Monday, September 27, 2010

9/27 Report - Galleon Galley Bricks

Brick Found on the Beach.

You might be wondering why I am showing a stupid brick. In one of my recent posts, I mentioned using your eyes and scanning the beach for non-metallic objects. Not only can non-metallic objects sometimes be valuable, but they might also provide important information about the site or what went on there in the past.

A brick could indicate an old home or other structure, or it could even indicate the presence of a shipwreck.

If you know what you are looking for you can often get an idea of how old a brick is or where it might have come from.

Bricks are often found on old shipwreck sites because they were used in the galley.

Of course not all bricks come from shipwrecks, but there are some signs that will help you determine if it might be.

Brick Shown in the Mel Fisher Artifact Database.

Here is a brick found on either the Atocha or Margarita site. I forget which now.

Notice the black areas and the course materials in the brick. It shares many features with the brick in the first photo. Unfortunately the photo doesn't show the first brick well.

You can see that the brick from the database has a broader and flatter shape

The Mel Fisher artifact database also shows some bricks that seem to be modern bricks that were mixed in with the wreck debris.

I wonder if the black areas could have been created by smoke from the galley. I don't know.

The Exploring Florida web site mentions galley bricks found on the wreck site of the San Pedro. The web site says, "A Florida Underwater Archaeological Preserve is open at the San Pedro site for divers. The San Pedro is among the most picturesque of the 1733 wreck sites. She is located in a white sand pocket surrounded by turtle grass. Abundant marine life inhabits her grave. A large pile of ballast stones contains flat, red bricks from the ship’s galley."

That is another example.

Here is the link if you want to read more about that.

I've mentioned the Queen Ann's Revenge before. It is a wreck that has been studies a lot. I found a pdf file containing information on the bricks and tiles found on that wreck site.

They also show a picture of a ship's galley. Here is the galley.

The study mentions a variety of types of diagnostic information that could help determine the source of old bricks. Some have quartz inclusions, for example. And the dimensions of sample British and Spanish bricks differ, as do French, I believe.

You might want to take a look at the study. Here is the link.

I understand that bricks in Spanish are called ladrillos, which is also a word sometimes used to refer to more flat and broad bricks.

In summary, some bricks come from shipwrecks. Keep your eyes open for possible clues like that.

On a different subject, researchers have found that the Biblical account of Moses crossing the Red Sea is possible. They discuss how the wind could have affected the water levels, which were considerably different back then, to create a land bridge across the sea.

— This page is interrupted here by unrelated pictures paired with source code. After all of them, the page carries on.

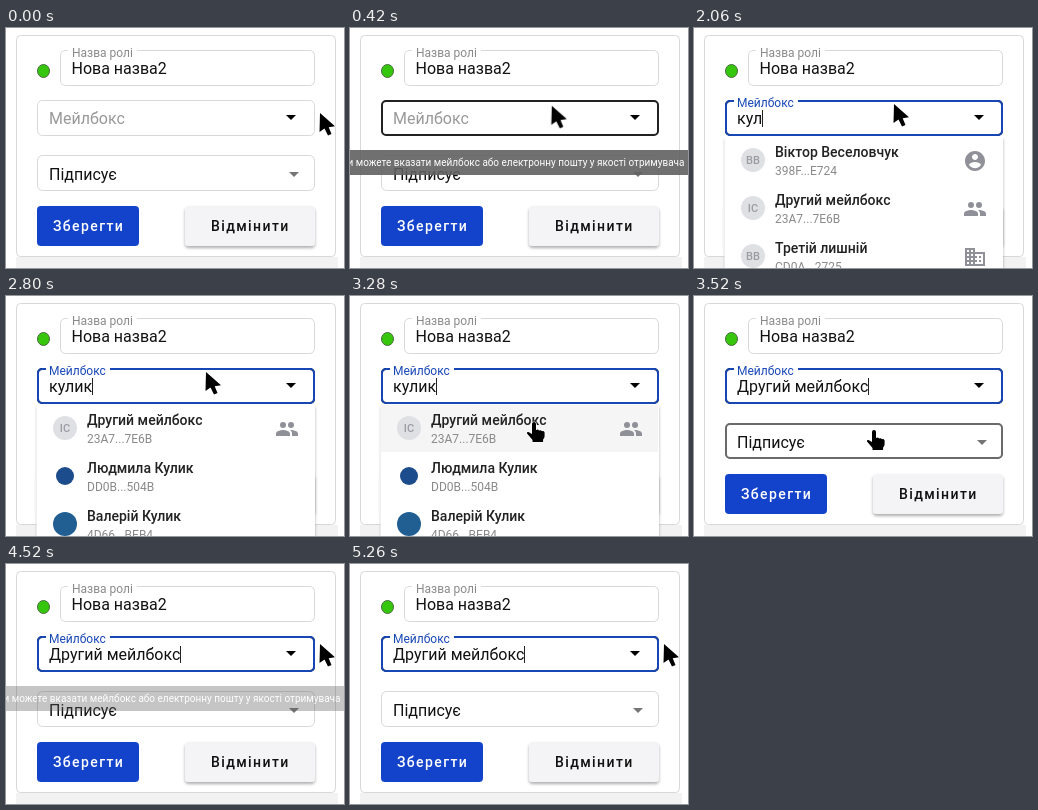
Recreate the animation shown at these times as an HTML page. Size 338x240 px, loop 5420 ms.

```html
<!DOCTYPE html>
<html lang="uk">
<head>
<meta charset="utf-8">
<title>Роль</title>
<style>
html, body { margin: 0; width: 100%; height: 100%; overflow: hidden; background: #fff; }
svg { display: block; width: 100%; height: 100%; font-family: Roboto, sans-serif; }
text { white-space: pre; }
.input { font-size: 16px; fill: #111; }
.small { font-size: 12px; fill: #8a8a8a; }
.name { font-size: 14px; font-weight: 500; fill: #222; }
.initials { font-size: 11px; font-weight: 500; fill: #9a9ba3; text-anchor: middle; }
.button { font-size: 14px; font-weight: 500; letter-spacing: 1.4px; }
.box { fill: #fff; stroke: #d8d8d8; }
.ring { fill: none; stroke-width: 2; }
.icon { fill: #8f9098; }
.hint { font-size: 10px; fill: #fff; text-anchor: end; }
.pointer { stroke: #fff; stroke-width: 1.2; stroke-linejoin: round; paint-order: stroke; }

.anim { animation: 5420ms linear infinite; }
#cursor { animation-name: cursor; }
#arrow { animation-name: arrow; }
#hand { animation-name: hand; }
#hover { animation-name: hover; }
#focus { animation-name: focus; }
#label { animation-name: label; }
#gap { animation-name: gap; }
#tip { animation-name: tip; }
#menu { animation-name: menu; }
#all { animation-name: all; }
#found { animation-name: found; }
#row { animation-name: row; }
#roleHover { animation-name: roleHover; }

@keyframes cursor {
  0%, .4% { transform: translate(314px, 85px); animation-timing-function: ease-in-out; }
  7.5% { transform: translate(202px, 78px); }
  10.3%, 51.7% { transform: translate(200px, 76px); animation-timing-function: ease-in-out; }
  60%, 62.4% { transform: translate(184px, 126px); }
  64.6%, 68.3% { transform: translate(180px, 134px); animation-timing-function: ease-in-out; }
  79.7% { transform: translate(260px, 131px); }
  82.3%, 100% { transform: translate(314px, 80px); }
}
@keyframes arrow {
  0%, 56.8% { opacity: 1; }
  56.81%, 80.1% { opacity: 0; }
  80.11%, 100% { opacity: 1; }
}
@keyframes hand {
  0%, 56.8% { opacity: 0; }
  56.81%, 80.1% { opacity: 1; }
  80.11%, 100% { opacity: 0; }
}
@keyframes hover {
  0%, 1.2% { opacity: 0; }
  3%, 100% { opacity: 1; }
}
@keyframes focus {
  0%, 12.5% { opacity: 0; }
  13.5%, 100% { opacity: 1; }
}
@keyframes label {
  0%, 12.5% { transform: translate(43px, 96px) scale(1); fill: #999; }
  14.5%, 100% { transform: translate(43px, 79px) scale(.75); fill: #1746b5; }
}
@keyframes gap {
  0%, 13% { opacity: 0; }
  14%, 100% { opacity: 1; }
}
@keyframes tip {
  0%, 4.4% { opacity: 0; }
  6.3%, 12.5% { opacity: 1; }
  14%, 82.8% { opacity: 0; }
  84%, 84.8% { opacity: .8; }
  86.4%, 100% { opacity: 0; }
}
@keyframes menu {
  0%, 13.3% { opacity: 0; transform: scaleY(.8); }
  15.3%, 62.7% { opacity: 1; transform: none; }
  64.2%, 100% { opacity: 0; transform: none; }
}
@keyframes all {
  0%, 39.6% { opacity: 1; }
  39.61%, 100% { opacity: 0; }
}
@keyframes found {
  0%, 39.6% { opacity: 0; }
  39.61%, 100% { opacity: 1; }
}
@keyframes row {
  0%, 56.8% { opacity: 0; }
  57.2%, 100% { opacity: 1; }
}
@keyframes roleHover {
  0%, 63.6% { opacity: 0; }
  64.6%, 78.6% { opacity: 1; }
  79.7% { opacity: .6; }
  80.6%, 100% { opacity: 0; }
}
</style>
</head>
<body>
<svg viewBox="0 0 338 240">
  <defs>
    <filter id="shadow" x="-20%" y="-20%" width="140%" height="150%">
      <feDropShadow dx="0" dy="2" stdDeviation="1.6" flood-opacity=".32"/>
    </filter>
    <path id="person" d="M12 2C6.48 2 2 6.48 2 12s4.48 10 10 10 10-4.48 10-10S17.52 2 12 2zm0 3c1.66 0 3 1.34 3 3s-1.34 3-3 3-3-1.34-3-3 1.34-3 3-3zm0 14.2c-2.5 0-4.71-1.28-6-3.22.03-1.99 4-3.08 6-3.08 1.99 0 5.97 1.09 6 3.08-1.29 1.94-3.5 3.22-6 3.22z"/>
    <g id="people">
      <circle cx="8" cy="8" r="3"/><circle cx="16" cy="8" r="3"/>
      <path d="M8 13c-2.33 0-7 1.17-7 3.5V19h14v-2.5c0-2.33-4.67-3.5-7-3.5zM16 13l-1 .05c1.2.85 2 2 2 3.45V19h6v-2.5c0-2.33-4.67-3.5-7-3.5z"/>
    </g>
    <path id="office" fill-rule="evenodd" d="M12 7V3H2v18h20V7zM4 5h2v2H4zm0 4h2v2H4zm0 4h2v2H4zm0 4h2v2H4zM8 5h2v2H8zm0 4h2v2H8zm0 4h2v2H8zm0 4h2v2H8zm4-8h8v10h-8v-2h2v-2h-2v-2h2v-2h-2zm4 2h2v2h-2zm0 4h2v2h-2z"/>
  </defs>

  <rect x="10" y="229" width="322" height="11" fill="#f2f2f3"/>
  <rect class="box" x="10.5" y="7.5" width="319" height="221" rx="4"/>

  <ellipse cx="37.5" cy="43" rx="6" ry="6.5" fill="#36c60c" stroke="#4b6b40"/>
  <rect class="box" x="54.5" y="22.5" width="254" height="35" rx="5"/>
  <rect x="62" y="20" width="69" height="5" fill="#fff"/>
  <text class="small" x="66" y="29">Назва ролі</text>
  <text class="input" x="65.5" y="46">Нова назва2</text>

  <rect class="box" x="31.5" y="127.5" width="277" height="35" rx="5"/>
  <rect id="roleHover" class="ring anim" x="32" y="128" width="276" height="34" rx="4" stroke="#6a6a6a"/>
  <text class="input" x="43" y="152">Підписує</text>
  <path d="M283 144h10l-5 5z" fill="#757575"/>

  <g filter="url(#shadow)">
    <rect x="31" y="178" width="102" height="40" rx="4" fill="#1443cb"/>
    <rect x="179" y="178" width="130" height="40" rx="4" fill="#f4f4f6"/>
  </g>
  <rect x="29" y="178" width="106" height="46" fill="#fff"/>
  <rect x="31" y="178" width="102" height="40" rx="4" fill="#1443cb"/>
  <text class="button" x="47" y="203" fill="#fff">Зберегти</text>
  <text class="button" x="205" y="203" fill="#111">Відмінити</text>

  <rect class="box" x="31.5" y="72.5" width="277" height="35" rx="5"/>
  <rect id="hover" class="ring anim" x="32" y="73" width="276" height="34" rx="4" stroke="#222"/>
  <rect id="focus" class="ring anim" x="32" y="73" width="276" height="34" rx="4" stroke="#1746b5"/>
  <rect id="gap" class="anim" x="40" y="71" width="64" height="4" fill="#fff"/>
  <text id="label" class="anim" font-size="16">Мейлбокс</text>
  <text id="value" class="input" x="43" y="96"></text>
  <path id="caret" d="M.5 82v17" stroke="#222"/>
  <path d="M280 87h10l-5 5z"/>

  <g id="menu" class="anim" style="transform-origin: 170px 108px">
    <rect x="31" y="109" width="278" height="150" fill="#fff" filter="url(#shadow)"/>
    <rect x="30.5" y="108.5" width="278" height="140" fill="#fff"/>
    <rect id="row" class="anim" x="31" y="109" width="277" height="47" fill="#f5f5f5"/>
    <g id="all" class="anim"></g>
    <g id="found" class="anim"></g>
  </g>

  <g id="tip" class="anim">
    <rect y="122" width="338" height="25" fill="#616161" fill-opacity=".9"/>
    <text class="hint" x="334.5" y="138">Ви можете вказати мейлбокс або електронну пошту у якості отримувача</text>
  </g>

  <g id="cursor" class="anim">
    <path id="arrow" class="pointer anim" d="M0 0L-.5 19 4.5 15.5 8 22.5 11.5 21 8.7 14.3 15 13.3z"/>
    <path id="hand" class="pointer anim" d="M-2 2q0-2 2-2t2 2v6q2-1 3 .5 2-.8 3 .7 2-.4 2.6 1.3V14q0 2-1.5 3.5V20H-1.5v-2Q-4 15-7 11.5-7.5 9.5-5.5 10L-2 12z"/>
  </g>
</svg>
<script>
const LOOP = 5420, BLINK = 268;
const FOCUS = 680, PICK = 3400;
const word = 'кулик';
const keys = [1750, 1900, 2060, 2300, 2620];
const $ = id => document.getElementById(id);

// Each entry: name, code, initials or avatar colour, radius, icon
const second = ['Другий мейлбокс', '23A7...7E6B', 'ІС', 12, 'people'];
const all = [
  ['Віктор Веселовчук', '398F...E724', 'ВВ', 12, 'person'],
  second,
  ['Третій лишній', 'CD0A...2725', 'ВВ', 12, 'office']
];
const found = [
  second,
  ['Людмила Кулик', 'DD0B...504B', '#1c4c8c', 9],
  ['Валерій Кулик', '4D66...BEB4', '#215f92', 12]
];

function option([name, code, face, r, icon], i) {
  const plain = face[0] === '#';
  return `<g transform="translate(0 ${i * 48})">
    <circle cx="59" cy="132" r="${r}" fill="${plain ? face : '#dfe0e4'}"/>
    ${plain ? '' : `<text class="initials" x="59" y="136">${face}</text>`}
    <text class="name" x="81" y="129">${name}</text>
    <text class="small" x="81" y="147">${code}</text>
    ${icon ? `<use class="icon" href="#${icon}" x="269" y="121"/>` : ''}
  </g>`;
}
$('all').innerHTML = all.map(option).join('');
$('found').innerHTML = found.map(option).join('');

function content(t) {
  if (t >= PICK) return second[0];
  const typed = word.slice(0, keys.filter(k => k <= t).length);
  return typed || (t > 780 ? 'Мейлбокс' : '');
}

function draw(t) {
  const value = $('value'), text = content(t);
  const empty = t < keys[0];
  if (value.textContent !== text) value.textContent = text;
  value.style.fill = empty ? '#c2c2c2' : '';

  const reset = [FOCUS, ...keys, PICK].filter(k => k <= t).pop();
  const on = reset !== undefined &&
    Math.floor((Math.min(t, 5200) - reset) / BLINK) % 2 === 0;
  const x = 43 + (empty ? 0 : Math.round(value.getComputedTextLength()));
  $('caret').setAttribute('transform', `translate(${x} 0)`);
  $('caret').style.opacity = on ? 1 : 0;
}

let start;
function tick(now) {
  start ??= now;
  draw((now - start) % LOOP);
  requestAnimationFrame(tick);
}
draw(0);
requestAnimationFrame(tick);
</script>
</body>
</html>
```
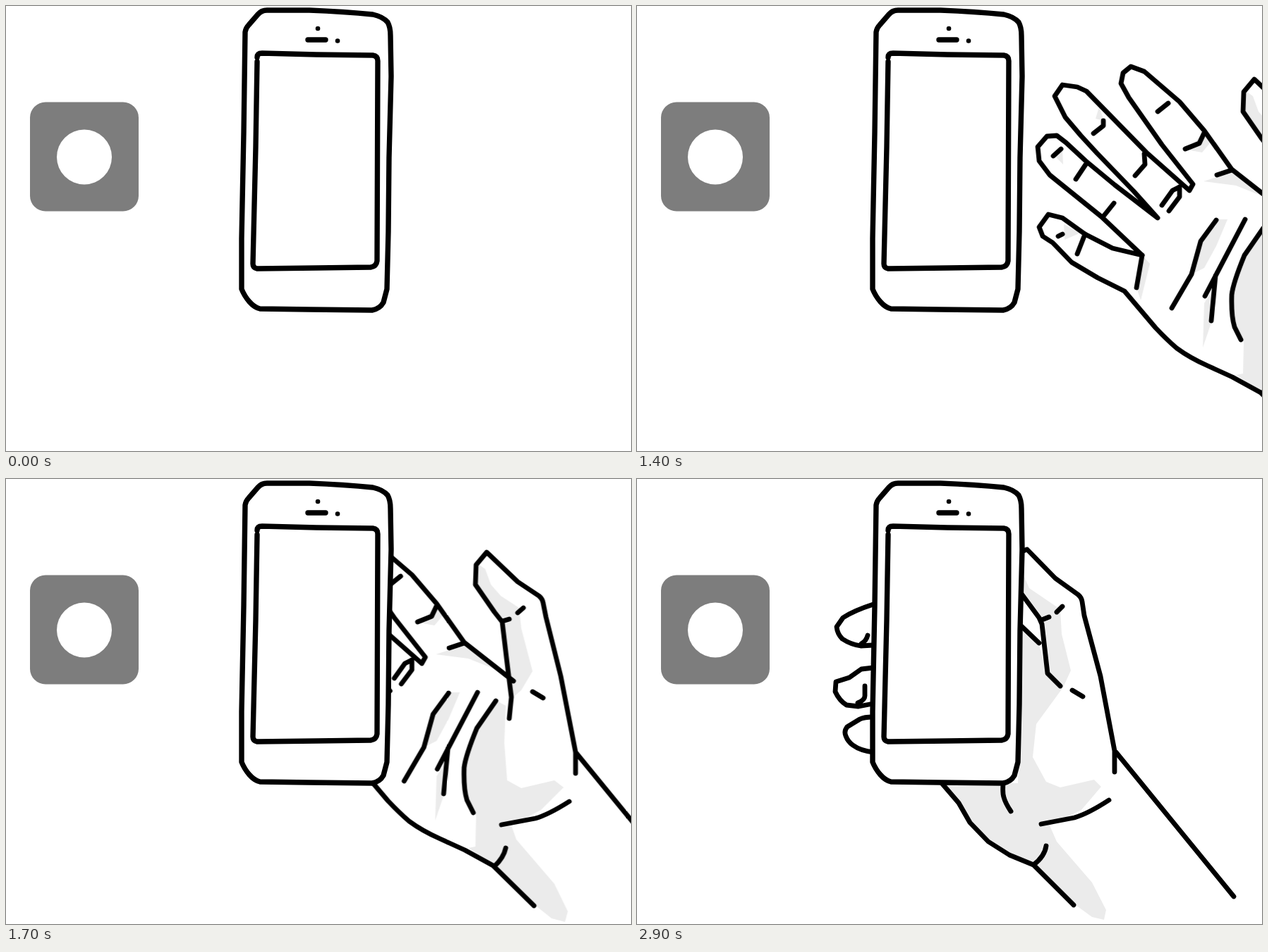
Recreate the animation shown at these times as an HTML page. Size 886 by 632 pixels, loop 3900 ms.

```html
<!DOCTYPE html>
<html lang="en">
<head>
<meta charset="utf-8">
<title>Hand reaching for a phone</title>
<style>
  html, body { margin: 0; width: 100%; height: 100%; overflow: hidden; background: #fff; }
  svg { display: block; width: 100%; height: 100%; }
  .ink { fill: none; stroke: #000; stroke-width: 6.8; stroke-linecap: round; stroke-linejoin: round; }
  .phone { stroke-width: 7.4; }
  .body { fill: #fff; }
  .shade { fill: #ebebeb; }
  .open, .grip { opacity: 0; animation: 3900ms infinite; }
  .open { animation-name: slide; }
  .grip { animation-name: grip; }

  /* Ten poses, 100 ms apart, then a pause behind the phone */
  @keyframes slide {
    0% { opacity: 0; transform: translateX(387.3px); animation-timing-function: step-end; }
    25.641% { opacity: 1; transform: translateX(387.3px); animation-timing-function: steps(9, end); }
    48.7179% { opacity: 1; transform: translateX(-193.7px); animation-timing-function: step-end; }
    74.3589%, 100% { opacity: 0; transform: translateX(-193.7px); animation-timing-function: step-end; }
  }
  @keyframes grip {
    0% { opacity: 0; animation-timing-function: step-end; }
    74.3589%, 100% { opacity: 1; animation-timing-function: step-end; }
  }
</style>
</head>
<body>
<svg viewBox="0 0 886 632" preserveAspectRatio="none">
  <rect x="34" y="136.5" width="154" height="155" rx="22" fill="#7d7d7d"/>
  <circle cx="111" cy="214.5" r="39" fill="#fff"/>

  <g class="open">
    <path class="shade" d="M733 120 L744 128 L752 150 L766 166 L792 183 L795 212 L811 273 L795 300 L780 313 L777 250 L768 203 L731 150Z
      M760 315 L773 322 L771 375 L775 428 L795 439 L842 428 L855 438 L823 470 L781 492 L788 512 L842 575 L861 614 L857 629
      L838 624 L813 604 L757 549 L720 524 L730 522 L731 478 L714 440 L714 408 L732 356Z
      M692 303 H708 L692 341 L675 372 L657 381 L670 334Z
      M673 485 L675 422 L689 400 L686 447Z
      M674 249 L714 236 L765 273 L720 255Z
      M650 204 L675 180 L687 190 L672 208Z
      M587 354 L598 366 L585 418 L579 400Z
      M476 310 L500 322 L477 332Z
      M463 213 L474 204 L475 225Z
      M526 143 L533 163 L521 160Z"/>
    <!-- fingers and lower palm -->
    <path class="ink" d="M784 287 L714 232 L675 177 L640 136 L590 93 L571 86 L560 95 L557 110 L568 130 L615 197 L659 253 L654 262
      L593 208 L508 121 L495 115 L474 112 L463 128 L478 158 L500 184 L523 209 L575 263 L609 301
      L548 254 L507 220 L479 194 L466 184 L452 185 L439 200 L441 220 L456 240 L529 299 L587 354
      L545 344 L506 324 L474 301 L454 296 L441 314 L446 327 L460 336 L487 364 L524 386 L562 405
      L606 457 Q622 474 636 486 Q655 500 680 511 L715 527 L755 549 L813 606"/>
    <!-- thumb and wrist -->
    <path class="ink" d="M778 340 L781 310 L775 262 L768 203 L757 189 L730 150 L731 122 L746 104 L790 146 L820 166 Q825 170 826 176 L830 196 L851 280 L872 388 V418 M872 388 L1042 596"/>
    <!-- creases -->
    <path class="ink" d="M768 202 L778 199 M790 190 L798 183 M811 302 L826 311
      M692 304 L670 334 L657 381 L629 429 M733 303 L676 412 M691 383 L685 447
      M759 315 L732 354 Q716 393 714 410 Q713 440 718 456 L727 474
      M767 491 L815 482 Q833 477 863 458 M773 524 Q770 538 757 550
      M609 150 L624 138 M648 203 L668 195 L675 180 M693 240 L714 233
      M518 181 L532 170 V163 M577 241 L591 225 L590 210
      M615 283 L630 262 L640 257 M625 291 L640 271 V257
      M461 213 L472 203 M493 246 L507 225 M531 300 L547 280
      M468 327 L474 324 M495 352 L506 324 M587 354 L579 400"/>
  </g>

  <g class="grip">
    <path class="shade" d="M545 130 L556 155 L600 185 L602 220 L615 272 L604 296 L582 276 L573 203 L545 163Z
      M545 208 L570 236 L582 278 L604 296 L566 348 L561 395 L580 430 L600 438 L648 427 L658 437 L630 470 L585 492 L595 515
      L645 573 L665 612 L662 626 L645 622 L619 603 L562 547 L528 533 L498 514 L472 487 L456 460 L432 432 H540Z
      M317 237 L327 222 L335 236Z M313 320 L323 308 V321Z"/>
    <path class="ink" d="M335 178 Q307 187 292 197 L283 210 Q284 220 291 227 Q303 235 317 237 L335 236 M318 234 Q325 230 327 222
      M335 268 L318 270 L301 282 L282 288 L281 302 Q287 315 297 321 L314 323 L335 319 M313 318 Q323 314 323 308 V294
      M335 338 Q322 338 316 341 L298 352 Q293 358 296 365 Q299 373 306 378 Q317 386 335 388"/>
    <path class="ink" d="M545 103 L553 100 L593 141 L625 164 Q630 168 631 174 L634 194 L657 280 L677 386 V416 M679 388 L846 593
      M545 163 L570 197 L574 206 L582 276 L600 294 M574 200 L584 196 M595 189 L603 181 M617 300 L632 309 M545 209 L570 233
      M432 432 L456 460 L472 488 L498 515 L528 534 L562 548 L619 605 M580 521 Q578 536 562 548
      M519 433 Q518 446 520 452 Q522 460 530 472 M573 490 L620 481 Q640 475 669 456"/>
  </g>

  <g class="ink phone">
    <path class="body" d="M339 37 Q340 31 344 27 L357 12 Q362 6 370 6 L430 6 Q480 8 520 12 Q534 15 541 23 Q545 30 545 42 L546 100 L543 215 L542 320 L540 402 L535 421 Q530 430 519 432
      L430 431 L360 430 Q352 428 345 420 Q338 412 334 402 L334 330 L337 180Z"/>
    <path d="M356 73 Q356 67 363 67 L440 69 L520 70 Q527 71 527 78 L526 362 Q525 370 517 371 L440 372 L356 373 Q350 372 350 366 L354 200 L356 79"/>
    <path d="M428 48 H453"/>
    <path stroke-width="6.5" d="M442 32 h.1 M470 49.5 h.1"/>
  </g>
</svg>
</body>
</html>
```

If you'd like to read more about that, here is the link.

I don't know if you've ever seen the photos of what appear to be chariot wheels under the Red Sea. I think they were in National Geographic as well as other publications.

Forecast and Conditions.

Seas are relatively calm now with winds from the south. The high tides are still pretty high.

There is nothing much in the topics to watch.

Next weekend might have higher seas again. We'll have to wait a few days to see about that.

Happy hunting,